From there the footpath parallels to the wash most of the way, crossing over it and back several times as you near the top (shown below). The Kachina Tree Cave (it's really an arch) is almost directly above the cliff dwelling, but you do have to get around that cliff part. You're almost there! 
Crossing over the wash
The ledge the Kachina Tree sits on can be walked in both directions, and the reward for doing so is more incredible views and a two room ruin. Be aware this is definitely not for those afraid of heights.
Arriving at the Kachina Tree you will see this view

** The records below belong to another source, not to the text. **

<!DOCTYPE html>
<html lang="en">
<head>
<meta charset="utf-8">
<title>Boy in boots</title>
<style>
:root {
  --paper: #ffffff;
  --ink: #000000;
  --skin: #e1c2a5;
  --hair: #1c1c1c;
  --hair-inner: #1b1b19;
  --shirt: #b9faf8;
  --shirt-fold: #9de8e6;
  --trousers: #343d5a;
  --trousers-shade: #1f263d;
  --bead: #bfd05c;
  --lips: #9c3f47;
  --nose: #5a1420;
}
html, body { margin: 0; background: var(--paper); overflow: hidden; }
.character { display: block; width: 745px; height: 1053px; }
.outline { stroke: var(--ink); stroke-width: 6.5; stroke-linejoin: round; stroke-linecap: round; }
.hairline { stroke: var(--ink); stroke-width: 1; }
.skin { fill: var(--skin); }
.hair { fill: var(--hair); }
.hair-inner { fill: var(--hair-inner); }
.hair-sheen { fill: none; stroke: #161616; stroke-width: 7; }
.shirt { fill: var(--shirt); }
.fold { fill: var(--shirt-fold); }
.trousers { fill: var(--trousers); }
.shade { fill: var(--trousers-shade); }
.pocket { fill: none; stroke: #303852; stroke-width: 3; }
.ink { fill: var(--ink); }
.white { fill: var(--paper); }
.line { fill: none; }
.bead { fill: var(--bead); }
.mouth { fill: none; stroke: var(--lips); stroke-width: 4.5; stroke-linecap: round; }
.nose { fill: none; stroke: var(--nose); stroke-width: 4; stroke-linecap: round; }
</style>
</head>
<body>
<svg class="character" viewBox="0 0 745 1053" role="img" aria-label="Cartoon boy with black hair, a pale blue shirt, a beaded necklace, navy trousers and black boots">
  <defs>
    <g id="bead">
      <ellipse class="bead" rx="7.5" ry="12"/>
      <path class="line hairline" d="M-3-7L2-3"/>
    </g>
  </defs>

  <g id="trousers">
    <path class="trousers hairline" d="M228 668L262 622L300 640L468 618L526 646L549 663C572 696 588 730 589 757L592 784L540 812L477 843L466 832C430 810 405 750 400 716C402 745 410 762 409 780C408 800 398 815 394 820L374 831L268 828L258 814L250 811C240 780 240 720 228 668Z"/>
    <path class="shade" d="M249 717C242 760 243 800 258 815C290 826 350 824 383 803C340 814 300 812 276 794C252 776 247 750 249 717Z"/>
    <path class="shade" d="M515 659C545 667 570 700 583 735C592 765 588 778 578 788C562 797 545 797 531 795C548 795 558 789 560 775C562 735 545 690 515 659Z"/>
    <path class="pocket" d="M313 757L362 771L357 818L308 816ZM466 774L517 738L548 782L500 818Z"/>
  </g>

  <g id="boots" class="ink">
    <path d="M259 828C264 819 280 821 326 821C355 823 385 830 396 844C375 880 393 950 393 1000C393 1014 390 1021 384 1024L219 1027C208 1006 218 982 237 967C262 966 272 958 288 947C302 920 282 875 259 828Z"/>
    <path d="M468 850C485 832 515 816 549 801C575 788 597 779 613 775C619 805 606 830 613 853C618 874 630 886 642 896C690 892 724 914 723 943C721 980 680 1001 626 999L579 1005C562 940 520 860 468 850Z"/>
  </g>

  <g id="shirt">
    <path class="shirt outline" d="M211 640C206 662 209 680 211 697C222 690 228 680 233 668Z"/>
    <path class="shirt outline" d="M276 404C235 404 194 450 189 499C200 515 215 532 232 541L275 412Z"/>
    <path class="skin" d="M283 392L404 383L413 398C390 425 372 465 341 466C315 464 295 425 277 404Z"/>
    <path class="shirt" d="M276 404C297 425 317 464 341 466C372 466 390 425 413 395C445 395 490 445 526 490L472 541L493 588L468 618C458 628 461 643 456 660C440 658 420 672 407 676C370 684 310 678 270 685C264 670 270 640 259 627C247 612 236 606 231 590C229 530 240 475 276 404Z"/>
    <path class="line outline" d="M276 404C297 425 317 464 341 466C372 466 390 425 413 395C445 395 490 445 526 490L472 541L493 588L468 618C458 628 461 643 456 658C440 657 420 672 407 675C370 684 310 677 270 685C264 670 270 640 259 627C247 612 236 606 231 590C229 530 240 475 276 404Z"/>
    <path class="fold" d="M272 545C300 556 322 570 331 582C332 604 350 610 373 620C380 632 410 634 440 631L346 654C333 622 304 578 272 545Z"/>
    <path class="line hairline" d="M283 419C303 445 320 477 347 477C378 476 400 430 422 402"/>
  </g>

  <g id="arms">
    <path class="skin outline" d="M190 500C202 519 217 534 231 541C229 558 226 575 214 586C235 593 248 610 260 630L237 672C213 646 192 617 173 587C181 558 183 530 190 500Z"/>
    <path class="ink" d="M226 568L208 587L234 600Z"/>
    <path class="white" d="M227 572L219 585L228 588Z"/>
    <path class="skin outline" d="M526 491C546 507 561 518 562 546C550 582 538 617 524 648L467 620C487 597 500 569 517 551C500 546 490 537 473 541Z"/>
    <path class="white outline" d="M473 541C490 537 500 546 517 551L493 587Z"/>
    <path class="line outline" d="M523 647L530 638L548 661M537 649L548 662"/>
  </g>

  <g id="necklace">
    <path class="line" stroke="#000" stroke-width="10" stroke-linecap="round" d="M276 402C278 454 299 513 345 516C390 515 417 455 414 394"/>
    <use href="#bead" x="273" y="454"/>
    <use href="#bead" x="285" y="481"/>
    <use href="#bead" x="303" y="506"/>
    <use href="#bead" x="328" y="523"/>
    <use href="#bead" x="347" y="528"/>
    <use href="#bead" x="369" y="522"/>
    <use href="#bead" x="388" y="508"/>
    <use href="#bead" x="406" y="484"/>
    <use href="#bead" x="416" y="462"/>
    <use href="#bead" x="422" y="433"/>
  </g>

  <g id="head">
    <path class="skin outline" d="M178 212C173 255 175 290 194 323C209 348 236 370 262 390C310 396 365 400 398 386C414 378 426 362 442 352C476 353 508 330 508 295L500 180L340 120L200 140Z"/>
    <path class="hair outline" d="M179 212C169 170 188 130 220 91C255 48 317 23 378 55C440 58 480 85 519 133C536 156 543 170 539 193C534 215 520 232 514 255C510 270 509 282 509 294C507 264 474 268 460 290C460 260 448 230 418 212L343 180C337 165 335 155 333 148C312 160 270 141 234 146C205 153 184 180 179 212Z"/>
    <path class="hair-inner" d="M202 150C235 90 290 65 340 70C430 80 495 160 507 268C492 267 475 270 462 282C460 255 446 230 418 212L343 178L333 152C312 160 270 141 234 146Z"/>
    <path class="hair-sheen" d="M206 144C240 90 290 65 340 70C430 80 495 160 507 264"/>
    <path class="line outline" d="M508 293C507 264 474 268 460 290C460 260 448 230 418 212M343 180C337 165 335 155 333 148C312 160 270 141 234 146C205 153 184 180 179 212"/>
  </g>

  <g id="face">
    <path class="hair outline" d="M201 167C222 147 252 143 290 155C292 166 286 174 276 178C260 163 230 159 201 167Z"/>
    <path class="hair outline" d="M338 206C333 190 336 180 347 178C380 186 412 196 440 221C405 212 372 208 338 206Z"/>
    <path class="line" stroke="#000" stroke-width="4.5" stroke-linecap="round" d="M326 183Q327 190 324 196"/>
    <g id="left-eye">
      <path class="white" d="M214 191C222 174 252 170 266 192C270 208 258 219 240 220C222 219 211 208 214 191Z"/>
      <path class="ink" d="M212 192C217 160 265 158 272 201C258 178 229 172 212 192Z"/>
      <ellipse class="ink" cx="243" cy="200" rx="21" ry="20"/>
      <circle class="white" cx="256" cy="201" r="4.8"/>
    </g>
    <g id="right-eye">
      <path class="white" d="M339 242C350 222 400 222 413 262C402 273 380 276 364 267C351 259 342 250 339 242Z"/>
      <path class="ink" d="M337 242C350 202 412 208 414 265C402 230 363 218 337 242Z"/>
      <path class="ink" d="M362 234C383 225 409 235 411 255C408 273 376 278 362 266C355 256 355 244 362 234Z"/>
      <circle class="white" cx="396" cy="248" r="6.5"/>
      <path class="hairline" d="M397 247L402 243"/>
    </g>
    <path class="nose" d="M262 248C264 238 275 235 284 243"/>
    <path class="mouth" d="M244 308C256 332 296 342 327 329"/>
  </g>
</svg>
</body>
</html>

RATED: Moderate due to some route finding and a steep uphill climb. The social trail is much easier to follow if you keep in mind where it is going. The top of this drainage will be visible the entire way. The route mostly follows the right side of the wash, approximately 50 feet above the normally dry creek bed. Near the top the social trail briefly switches over to the left side of the wash.
34.920711 -111.856111
34.919889 -111.859556
3.2 miles out and back
545 ft
2.5 hours round trip from parking area
All year, early morning
No. Please do not visit archaeological sites with you pet.

Where Can You Go From Here?
The Women's Village & Bypass Canyon

The easiest way back to the parking lot is to simply go back down the way you came. But, even if that is your plan, you should at least hike the short distance to the top of that drainage before leaving -- for a quick peak into what I call Bypass Canyon (shown below).

View of Bypass Canyon from the Kachina Tree

From the Kachina Tree there are three ways to reach the Women's Village without having to return to the system trail again.

Experienced hikers can take the more scenic (and more difficult) Bypass Ledge to visit Women’s Village or return to the parking area. This is an exciting but difficult route that we've devoted an entire page to describing. Be sure to download the GPS tracks before attempting it.  At the other end of the Bypass Ledge is a Birthing Cave, the Women's Village and one of my Top 10 Views.

From the Kachina Tree Cave it is also possible to take the ledge wrapping around to the left and walk all the way to the Women's Village. Where the Bypass Ledge goes around the "backside" so to speak, this route goes around the Boynton Canyon side. This is definitely the fastest and easiest way, but it's not for those with a fear of heights, since the ledge is narrow in the beginning of the route.

The third way to reach the Women's Village is to drop back down from the Kachina Tree Cave and go back to the spire you passed on the way up. From the spire simply follow the base of the cliff northward to the next drainage over.